Sunday, February 12, 2012

The Limits of Religious Liberties

The recent flap about the contraception issue & the Catholic hierarchy & the Obama folks is reaching new levels of absurdity - and the reduction of that absurdity to even greater absurdity is satirized in a comic in today's NY Times.

While this was going on I was on travel/returning from Japan on business.  My travel reading was "Under the Banner of Heaven" by Jon Krakauer, which intertwines the doings of Fundamentalist Mormons with the historical Mormons.  I have to say, after reading that book, that I would not be very likely to vote for someone very far up in the Mormon hierarchy for any political office.

If it offends anyone, well, not much can be done, but when religious figures seek to impose their viewpoints on the behavior of others, whether it's through the clumsy efforts of the Catholic hierarchy to complain about other people's sexual behavior, or the Mormon church's efforts to rein in criticism of it by their members efforts at honestly discussing that church's history, reasonable people should object.

The Catholic church still hasn't quite accepted its institutional complicity in the physical and sexual abuse of untold numbers of children and teens.  The Mormon church still denies any official responsibility for their role in the Mountain Meadows Massacre.
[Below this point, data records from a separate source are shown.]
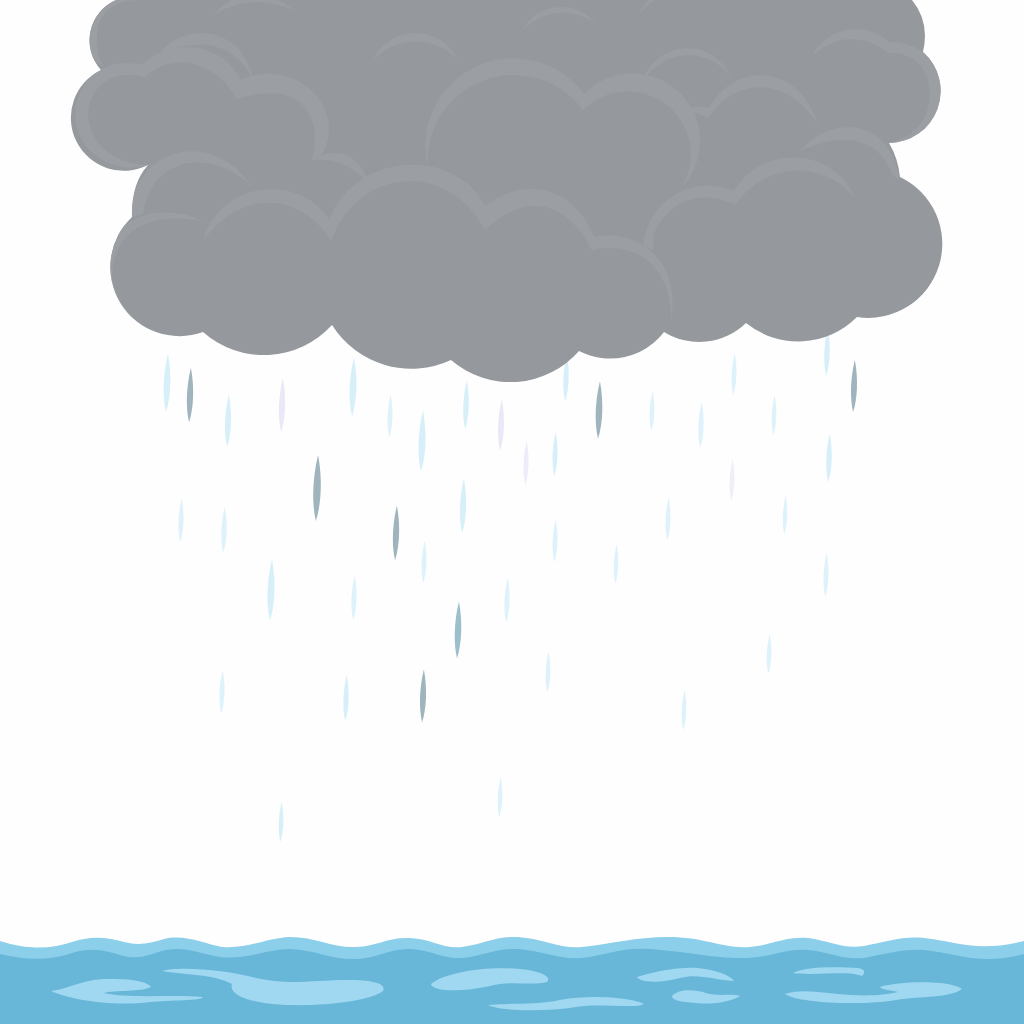
<!DOCTYPE html>
<html lang="en">
<head>
<meta charset="utf-8">
<title>Rain cloud over water</title>
<style>
:root {
  --sky: #fefefe;
  --cloud: #95999d;
  --cloud-rim: #9b9fa4;
  --rain-light: #d6eff9;
  --rain-pale: #def2fb;
  --rain-lilac: #e9e8f7;
  --rain-slate: #9fb4bd;
  --rain-teal: #9bbfcb;
  --sea: #68b7d9;
  --foam: #8ccfea;
  --glint: #a0d8f1;
}
html, body { margin: 0; background: var(--sky); overflow: hidden; }
svg { display: block; width: 1024px; height: 1024px; }
.cloud-body { fill: var(--cloud); }
.cloud-rims { fill: var(--cloud-rim); }
.light { fill: var(--rain-light); }
.pale { fill: var(--rain-pale); }
.lilac { fill: var(--rain-lilac); }
.slate { fill: var(--rain-slate); }
.teal { fill: var(--rain-teal); }
.foam { fill: var(--foam); }
.sea { fill: var(--sea); }
.glints { fill: var(--glint); }
</style>
</head>
<body>
<svg viewBox="0 0 1024 1024" role="img" aria-label="Grey cloud raining over blue water">
  <defs>
    <path id="drop" d="M1 -30C5 -8 4 14 -1 30C-5 14 -4 -10 1 -30Z"/>
    <clipPath id="cloud-shape">
      <path id="cloud" d="M116 0A44 44 0 0 0 101 70A53 53 0 1 0 148 165Q131 184 132 217A69 69 0 0 0 203 332A92 92 0 0 0 332 325A94 94 0 0 0 451 360A91 91 0 0 0 579 351A68 68 0 0 0 664 332A67 67 0 0 0 746 323A83 83 0 0 0 857 317A74 74 0 0 0 900 177Q898 158 889 143A52 52 0 0 0 923 52Q930 22 912 0Z"/>
    </clipPath>
  </defs>

  <g id="rain">
    <g class="light">
      <use href="#drop" transform="translate(167 383) scale(.97)"/>
      <use href="#drop" transform="translate(228 421) scale(.87)"/>
      <use href="#drop" transform="translate(353 387) scale(.98)"/>
      <use href="#drop" transform="translate(422 441) scale(1.02)"/>
      <use href="#drop" transform="translate(466 405) scale(.8)"/>
      <use href="#drop" transform="translate(566 378) scale(.78)"/>
      <use href="#drop" transform="translate(463 506) scale(.9)"/>
      <use href="#drop" transform="translate(271 590) scale(1.02)"/>
      <use href="#drop" transform="translate(346 698) scale(.77)"/>
      <use href="#drop" transform="translate(827 352) scale(.8)"/>
      <use href="#drop" transform="translate(829 458) scale(.8)"/>
      <use href="#drop" transform="translate(555 454) scale(.73)"/>
      <use href="#drop" transform="translate(281 822) scale(.66)"/>
    </g>
    <g class="pale">
      <use href="#drop" transform="translate(390 416) scale(.72)"/>
      <use href="#drop" transform="translate(424 562) scale(.7)"/>
      <use href="#drop" transform="translate(181 520) scale(.73)"/>
      <use href="#drop" transform="translate(224 530) scale(.77)"/>
      <use href="#drop" transform="translate(354 598) scale(.75)"/>
      <use href="#drop" transform="translate(222 692) scale(.73)"/>
      <use href="#drop" transform="translate(555 541) scale(.71)"/>
      <use href="#drop" transform="translate(507 600) scale(.75)"/>
      <use href="#drop" transform="translate(548 672) scale(.68)"/>
      <use href="#drop" transform="translate(500 797) scale(.67)"/>
      <use href="#drop" transform="translate(616 564) scale(.65)"/>
      <use href="#drop" transform="translate(668 519) scale(.71)"/>
      <use href="#drop" transform="translate(652 411) scale(.67)"/>
      <use href="#drop" transform="translate(701 425) scale(.77)"/>
      <use href="#drop" transform="translate(734 374) scale(.7)"/>
      <use href="#drop" transform="translate(774 415) scale(.67)"/>
      <use href="#drop" transform="translate(785 515) scale(.65)"/>
      <use href="#drop" transform="translate(826 575) scale(.73)"/>
      <use href="#drop" transform="translate(769 654) scale(.66)"/>
      <use href="#drop" transform="translate(684 710) scale(.67)"/>
    </g>
    <g class="lilac">
      <use href="#drop" transform="translate(282 405) scale(.9)"/>
      <use href="#drop" transform="translate(501 425) scale(.86)"/>
      <use href="#drop" transform="translate(526 463) scale(.73)" opacity=".8"/>
      <use href="#drop" transform="translate(732 480) scale(.7)" opacity=".7"/>
    </g>
    <g class="slate">
      <use href="#drop" transform="translate(190 395) scale(.91)"/>
      <use href="#drop" transform="translate(317 488) scale(1.1)"/>
      <use href="#drop" transform="translate(396 533) scale(.91)"/>
      <use href="#drop" transform="translate(599 410) scale(.96)"/>
      <use href="#drop" transform="translate(854 386) scale(.87)"/>
      <use href="#drop" transform="translate(423 696) scale(.88)"/>
    </g>
    <use class="teal" href="#drop" transform="translate(458 630) scale(.95)"/>
  </g>

  <use class="cloud-body" href="#cloud"/>
  <g class="cloud-rims" clip-path="url(#cloud-shape)">
    <g id="rims-top">
      <path d="M86 40C84 4 112 -10 150 0C116 -2 96 10 97 40Q96 56 104 66Q88 60 86 40Z"/>
      <path d="M213 15Q250 -24 294 10Q250 -8 213 15Z"/>
      <path d="M373 60A47 47 0 0 1 458 60A58 58 0 0 0 373 60Z"/>
      <path d="M522 31A44 44 0 0 1 596 24A54 54 0 0 0 522 31Z"/>
      <path d="M639 14Q645 0 658 -6L668 -6Q650 0 639 14Z"/>
      <path d="M642 84A47 47 0 0 1 731 77A52 52 0 0 0 642 84Z"/>
      <path d="M812 56C826 28 864 20 889 42C924 42 943 66 942 92C940 124 918 146 888 143C916 137 930 118 930 92C929 68 912 51 888 53C864 34 836 34 812 56Z"/>
    </g>
    <g id="rims-middle">
      <path d="M158 56C180 22 242 22 254 82C238 44 200 34 158 56Z"/>
      <path d="M148 165C112 176 75 150 75 114C76 80 106 56 141 65C174 36 222 44 241 80C284 60 330 92 329 130Q328 148 320 156C344 146 362 162 368 182C352 166 336 158 312 160C322 126 310 76 237 99C216 62 174 50 145 77C112 68 88 88 88 116C90 144 114 164 148 165Z"/>
      <path d="M132 217C128 154 208 122 252 187C214 148 152 154 143 214Z"/>
      <path d="M428 168A88 88 0 0 1 584 94A66 66 0 0 1 681 188A63 63 0 0 0 583 110A86 86 0 0 0 428 168Z"/>
      <path d="M677 112Q692 104 709 108C736 60 800 64 818 125C788 76 736 76 708 118Q694 110 677 112Z"/>
      <path d="M800 151C830 116 888 114 900 180L892 174C876 132 836 134 800 151Z"/>
    </g>
    <g id="rims-front">
      <path d="M101 292C90 234 144 194 203 221C152 212 108 226 112 290Q114 314 130 328Q106 314 101 292Z"/>
      <path d="M203 241C222 176 304 176 329 220C356 150 456 148 485 206C520 178 572 182 594 237C634 228 682 258 671 320C672 270 640 240 592 250C564 196 522 194 485 230C450 162 360 164 331 241C300 190 240 190 203 241Z"/>
      <path d="M643 246C648 200 692 174 734 191C760 146 832 144 856 199C824 160 768 160 735 205C696 186 664 206 652 238Z"/>
      <path d="M643 246Q648 228 657 216Q653 232 653 250Z"/>
    </g>
  </g>

  <g id="water">
    <path class="foam" d="M0 941C28 950 52 949 72 942C94 935 108 938 124 942C140 946 150 943 164 939C186 934 204 944 222 947C248 949 266 938 290 937C316 937 332 948 356 947C378 946 388 937 410 938C432 939 442 949 462 947C484 944 496 936 518 937C544 939 560 949 582 947C610 944 636 937 668 937C706 937 722 949 750 947C772 945 786 936 808 938C830 941 842 949 864 946C886 942 902 936 924 938C956 941 976 953 1024 941V1024H0Z"/>
    <path class="sea" d="M0 954C28 961 52 960 72 953C94 946 108 952 124 956C142 960 152 953 166 950C186 946 202 954 220 957C248 960 266 949 290 949C316 950 332 960 356 959C378 958 388 949 410 949C432 950 442 959 462 958C484 956 496 948 518 949C544 951 560 960 582 958C606 955 622 947 650 949C690 952 716 959 748 958C772 957 786 948 808 950C830 952 842 960 864 958C886 954 902 949 924 950C956 953 980 966 1024 954V1024H0Z"/>
    <g class="glints">
      <path d="M51 991C72 988 84 978 112 979C134 979 148 982 151 987C142 992 114 990 104 993C130 999 172 994 203 997C202 1001 170 1000 150 1002C112 1007 68 999 51 991Z"/>
      <path d="M162 971C180 966 226 970 256 978C290 986 318 979 356 980C378 981 386 985 383 991C370 1001 326 1006 290 1005C254 1004 228 996 232 984C214 974 184 975 162 971Z"/>
      <path d="M431 984C446 972 486 966 520 969C542 971 552 977 547 982C530 986 512 980 490 986C464 992 432 992 431 984Z"/>
      <path d="M488 1005C510 1003 538 1005 560 1000C592 994 632 998 644 1004C634 1009 600 1003 576 1007C544 1012 500 1011 488 1005Z"/>
      <path d="M637 977C654 972 676 967 698 968C716 970 730 975 734 981C714 980 698 973 680 978C662 983 640 983 637 977Z"/>
      <path d="M672 996C678 989 694 989 706 993C718 997 730 993 740 996C730 1002 712 1005 696 1003C680 1002 672 1000 672 996Z"/>
      <path d="M793 973C806 966 838 967 858 968Q868 970 862 976C848 970 816 976 793 973Z"/>
      <path d="M785 994C804 988 826 994 850 995C870 996 886 995 898 992C890 990 882 990 880 987C900 981 950 980 962 989C950 998 920 996 896 1000C860 1006 798 1003 785 994Z"/>
    </g>
  </g>
</svg>
</body>
</html>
And regarding the latter, if you read Krakauer's book you can't but come to the conclusion that the Mormon culture bears a great deal of responsibility for the right-wing fringe in this country.

The simple fact is, the hierarchies of such organizations are acting out of hubris, greed for power when they posit themselves as some kind of moral arbiters whose "morality" gives them license to run roughshod over the obvious public good.
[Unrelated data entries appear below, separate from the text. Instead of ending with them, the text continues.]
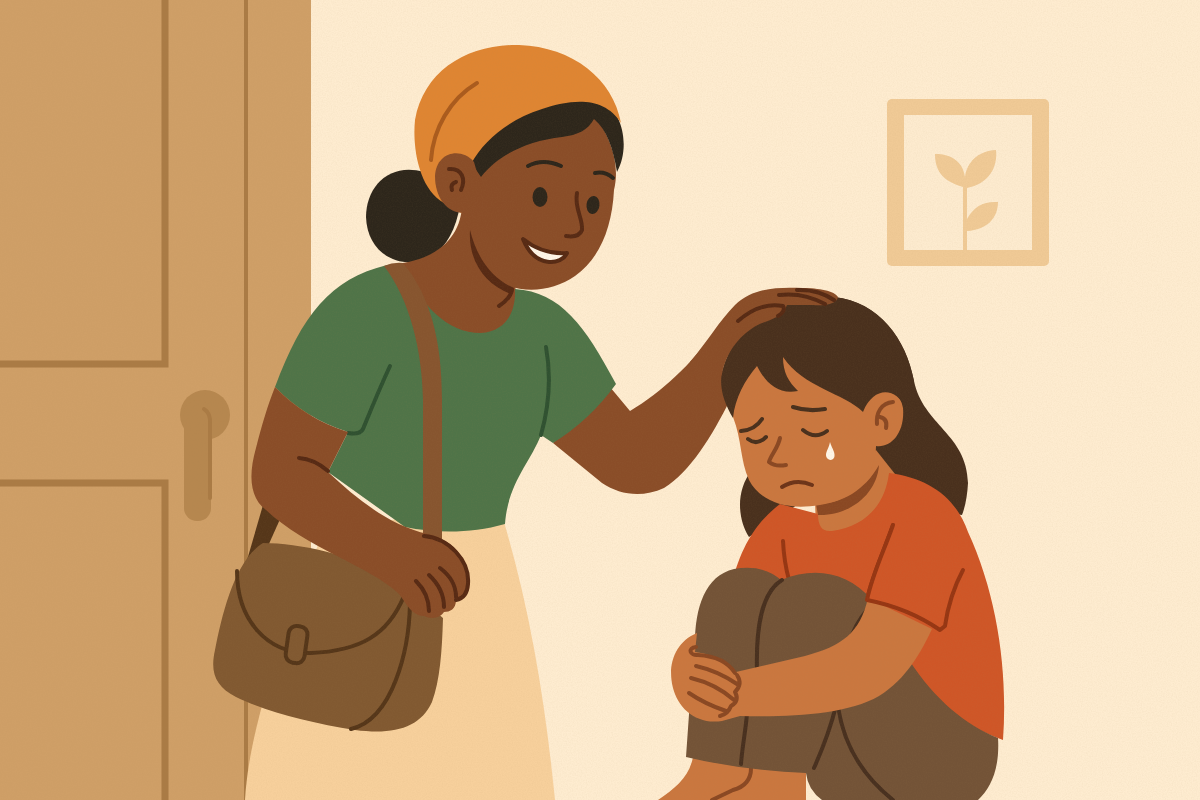
<!DOCTYPE html>
<html lang="en">
<head>
<meta charset="utf-8">
<title>A comforting hand</title>
<style>
:root {
  --wall: #feecd0; --door: #cf9f67; --door-line: #aa7b45; --handle: #b6874f;
  --frame: #f0ca96; --frame-paper: #fdebcf;
  --skin-a: #8a4d28; --skin-a-line: #572a14;
  --skin-b: #ca773f; --skin-b-line: #8a4823;
  --ink: #2d261b; --scarf: #df8532; --scarf-line: #aa5b1d;
  --green: #4f7448; --green-line: #2f5131; --skirt: #f7d09c;
  --bag: #815931; --bag-line: #553619; --strap: #87552f;
  --hair: #49301d; --red: #cf5627; --red-line: #963613;
  --pants: #735337; --pants-line: #48301f; --white: #fff6e8;
}
html, body { margin: 0; width: 1200px; height: 800px; overflow: hidden; background: var(--wall); }
svg { display: block; }
.line { fill: none; stroke-width: 4; stroke-linecap: round; stroke-linejoin: round; }
.door-line { stroke: var(--door-line); }
.skin-a { fill: var(--skin-a); } .skin-a-line { stroke: var(--skin-a-line); }
.skin-b { fill: var(--skin-b); } .skin-b-line { stroke: var(--skin-b-line); }
.ink { fill: var(--ink); } .ink-line { stroke: var(--ink); }
.bag { fill: var(--bag); } .bag-line { stroke: var(--bag-line); }
.green-line { stroke: var(--green-line); }
.red-line { stroke: var(--red-line); }
.pants-line { stroke: var(--pants-line); }
.hair { fill: var(--hair); }
</style>
</head>
<body>
<svg width="1200" height="800" viewBox="0 0 1200 800" role="img" aria-label="A smiling woman with a shoulder bag rests her hand on the head of a crying girl">
  <defs>
    <filter id="grain" x="0" y="0" width="100%" height="100%">
      <feTurbulence type="fractalNoise" baseFrequency="0.8" numOctaves="2" seed="4"/>
      <feColorMatrix values="0 0 0 0 0.4  0 0 0 0 0.25  0 0 0 0 0.1  0.5 0 0 0 -0.17"/>
    </filter>
  </defs>

  <rect id="wall" width="1200" height="800" fill="var(--wall)"/>

  <g id="door">
    <rect width="311" height="800" fill="var(--door)"/>
    <g class="line door-line" style="stroke-linecap:butt;stroke-linejoin:miter">
      <path d="M246 0V800"/>
      <path d="M165 0V364H0M0 483H165V800" stroke-width="7"/>
    </g>
    <circle cx="205" cy="415" r="25" fill="var(--handle)"/>
    <rect x="184" y="400" width="27" height="121" rx="13" fill="var(--handle)"/>
    <path class="line door-line" d="M204 409Q211 413 210 425V498"/>
  </g>

  <g id="wall-art" fill="var(--frame)">
    <rect x="887" y="99" width="162" height="167" rx="5"/>
    <rect x="904" y="115" width="128" height="135" fill="var(--frame-paper)"/>
    <path d="M963 250V187C942 181 935 170 935 154C952 154 963 162 965 177C967 162 978 151 996 150C998 168 988 184 967 188V219C974 206 984 201 998 202C998 218 987 230 967 231V250Z"/>
  </g>

  <g id="woman">
    <path id="skirt" d="M410 515L504 522C530 610 545 700 555 800H245C249 730 280 640 320 540Z" fill="var(--skirt)"/>
    <path id="bun" class="ink" d="M424 172C390 162 366 186 366 217C367 248 390 265 416 262C440 258 455 236 460 205Z"/>
    <path id="neck" class="skin-a" d="M462 195C465 235 440 259 396 264C420 325 455 342 490 338C512 334 520 315 515 285Z"/>
    <path id="face" class="skin-a" d="M472 165C500 120 560 108 594 113C612 140 620 165 614 190C612 228 600 258 575 276C555 290 530 293 508 286C485 272 470 245 464 212Z"/>
    <path class="skin-a-line" style="fill:var(--skin-a-line);stroke:none" d="M470 230C478 262 495 280 514 288L511 294C486 285 468 262 470 230Z"/>
    <path class="line skin-a-line" d="M512 290Q510 299 499 306"/>
    <path id="fringe" class="ink" d="M468 158C490 118 550 88 600 98C624 112 630 148 617 172C613 148 607 130 594 119C588 130 578 135 562 137C526 141 497 156 481 177Z"/>
    <path id="scarf" d="M444 203C420 190 412 150 415 120C424 70 468 44 519 45C573 47 613 79 621 123C604 96 572 99 542 109C508 120 484 140 471 164L462 213Q451 210 444 203Z" fill="var(--scarf)"/>
    <path class="line" d="M477 83C450 99 433 129 431 160" stroke="var(--scarf-line)" stroke-width="3"/>
    <path id="ear" class="skin-a" d="M474 162C460 146 436 153 435 176C435 198 447 214 466 213L482 190Z"/>
    <path class="line skin-a-line" d="M449 169C462 168 466 179 461 190M456 182Q450 184 452 190" stroke-width="3"/>
    <g id="woman-features">
      <ellipse class="ink" cx="540" cy="197" rx="7.500" ry="10"/>
      <ellipse class="ink" cx="593" cy="205" rx="6.500" ry="9" transform="rotate(8 593 205)"/>
      <path class="line ink-line" d="M528 166Q543 158 561 166M595 173Q605 171 613 178" stroke-width="5"/>
      <path class="line skin-a-line" d="M577 193C574 208 583 218 582 230Q579 238 566 236"/>
      <path d="M523 239C538 251 553 254 567 253C562 265 535 269 523 239Z" fill="var(--white)" stroke="var(--skin-a-line)" stroke-width="4" stroke-linejoin="round"/>
    </g>

    <path id="reaching-arm" class="skin-a" d="M553 443L600 375L630 411C662 392 693 362 712 335L730 400C712 436 690 472 664 488C642 498 620 495 602 483Z"/>

    <path id="blouse" d="M387 265L402 263C420 305 447 333 481 333C505 331 516 314 515 289C561 292 585 326 616 384Q590 420 553 443L541 435C530 463 508 483 505 524C470 534 435 533 405 527L328 472L348 432Q306 419 275 387C302 315 330 279 387 265Z" fill="var(--green)"/>
    <path class="line green-line" d="M390 366C378 392 370 412 363 429Q360 435 348 433M546 347C552 380 548 410 541 435"/>

    <path id="strap-back" d="M263 505L281 517L268 546L243 574Z" fill="var(--bag-line)"/>
    <path id="strap" d="M384 266Q393 262 403 263C430 295 442 340 442 400V545H423V400C422 350 410 300 384 266Z" fill="var(--strap)"/>

    <g id="bag">
      <path class="bag" d="M263 543C300 543 350 555 392 575L443 618C442 652 440 680 432 702C420 728 394 735 355 730C310 723 265 711 236 697C215 686 210 672 215 650C222 614 235 560 263 543Z"/>
      <path class="line bag-line" d="M237 571C237 620 267 654 311 653C360 651 388 635 404 596M410 604C409 650 393 719 351 729"/>
      <rect class="bag bag-line" x="287" y="626" width="19" height="37" rx="8" stroke-width="4" transform="rotate(8 296 645)"/>
      <path class="line bag-line" d="M368 567Q395 580 408 600" stroke-width="5"/>
    </g>

    <path id="bag-arm" class="skin-a" d="M275 387Q306 419 348 432L328 472C357 499 390 526 428 534C452 540 466 557 469 575C470 588 464 598 456 600C456 609 450 612 444 612C439 619 431 619 424 616C412 616 406 603 399 594C370 566 306 548 266 510C250 498 248 476 256 448C262 425 267 407 275 387Z"/>
    <path class="line skin-a-line" d="M299 458Q314 459 328 471M416 581Q429 594 429 611M429 575Q444 589 444 607M440 568Q456 580 456 597M424 536C448 538 470 560 468 584Q467 598 456 600"/>
  </g>

  <g id="girl">
    <path id="hair-back" class="hair" d="M722 372C735 322 780 294 834 297C879 302 906 339 914 381C923 425 967 434 968 483Q967 502 962 515L930 510L830 480L790 510L749 537C738 520 735 491 752 470L745 420Z"/>
    <path id="girl-neck" class="skin-b" d="M815 500L876 450L895 474C892 520 856 541 816 530Z"/>
    <path d="M816 504C842 504 865 490 879 465C877 494 850 516 818 515Z" fill="var(--skin-b-line)"/>
    <path id="feet" class="skin-b" d="M694 750C692 775 677 787 658 800H806V765Z"/>
    <path class="line skin-b-line" d="M751 766Q752 785 733 790L712 800" stroke-width="3"/>

    <path id="tee" d="M780 504L818 514C818 526 822 532 832 531C866 526 885 505 889 473C928 478 956 497 968 532C997 595 1008 670 1003 740C970 728 940 709 910 680L730 590C740 548 755 523 780 504Z" fill="var(--red)"/>
    <path class="line red-line" d="M783 541Q784 562 789 580M893 525C884 551 872 575 867 600"/>

    <path id="girl-face" class="skin-b" d="M728 385L757 350L800 350L868 400C872 387 899 384 903 408C905 432 892 448 876 446C876 475 855 500 820 505C785 511 760 501 749 480C740 460 742 440 733 417Z"/>
    <path id="bangs" class="hair" d="M722 372C735 322 780 294 834 297C880 302 906 339 914 381L905 408C897 388 874 385 863 412C844 393 804 388 783 357C783 373 789 382 798 391C779 395 766 384 757 366C745 380 735 398 733 418C724 403 719 388 722 372Z"/>
    <path class="line skin-b-line" d="M893 402C881 403 876 413 877 424M880 417Q888 419 886 428" stroke-width="3"/>
    <g id="girl-features">
      <path class="line" d="M741 431Q755 430 762 419M793 407Q808 412 825 409" stroke="var(--hair)" stroke-width="5"/>
      <path class="line" d="M748 439Q757 446 766 437M803 430Q815 440 827 431" stroke="var(--hair)" stroke-width="5"/>
      <path class="line skin-b-line" d="M780 438C778 448 771 455 769 462Q775 467 786 465"/>
      <path class="line" d="M782 487Q796 478 812 485" stroke="#6d3419"/>
      <path id="tear" d="M830 442C832 449 836 453 834 458C831 462 826 459 826 455C826 451 829 448 830 442Z" fill="var(--white)"/>
    </g>

    <path id="trousers" d="M695 650C694 610 704 576 734 569Q763 564 781 580C815 566 848 572 872 600L909 660C935 700 966 725 998 738C1000 770 990 789 978 800H822Q808 790 806 773Q740 770 686 757L690 700Z" fill="var(--pants)"/>
    <path class="line pants-line" d="M782 580C759 594 756 635 757 672M867 610Q855 624 849 643M747 714C745 735 742 749 741 764M836 706C830 730 822 750 814 768M838 706C844 748 864 777 893 800"/>

    <g id="girl-arms">
      <path class="skin-b" d="M697 633C675 642 667 665 673 688C678 708 696 725 722 721L740 716C790 717 846 715 879 696C907 679 922 650 932 629L868 598C860 633 842 646 805 656L736 672C724 660 707 653 695 652Z"/>
      <path class="line skin-b-line" d="M696 647C687 648 690 656 698 655C715 656 728 662 735 673M696 666Q718 671 737 684M691 678Q716 684 734 700M689 693Q705 704 726 711M737 675Q743 684 735 692Q740 701 731 706Q728 714 720 716" stroke-width="3"/>
    </g>
    <path id="tee-sleeve" d="M893 525L867 600Q910 609 939 631L963 570L950 510Z" fill="var(--red)"/>
    <path class="line red-line" d="M893 525C884 551 872 575 867 600Q908 608 940 630L945 626C948 605 955 585 963 570"/>
  </g>

  <g id="comforting-hand">
    <path class="skin-a" d="M690 362C707 342 720 320 735 305C754 287 780 287 803 288C818 288 835 291 838 297C837 304 825 306 813 305L787 305C784 315 772 320 762 323C741 332 726 352 722 374L705 410Z"/>
    <path class="line skin-a-line" d="M738 321C752 309 768 303 783 306Q786 311 778 316M779 295C795 293 812 297 825 304M797 290Q818 289 834 300"/>
  </g>

  <rect id="paper-grain" width="1200" height="800" filter="url(#grain)" opacity="0.250"/>
</svg>
</body>
</html>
People can believe what they will, but when it comes to public policy, we should be doing things that benefit all. 

1 comment:

Petteri Sulonen said...

I find it odd how difficult it is for many people to understand that religious liberty does not include the liberty to impose your religious views on others. Seems so obvious to me.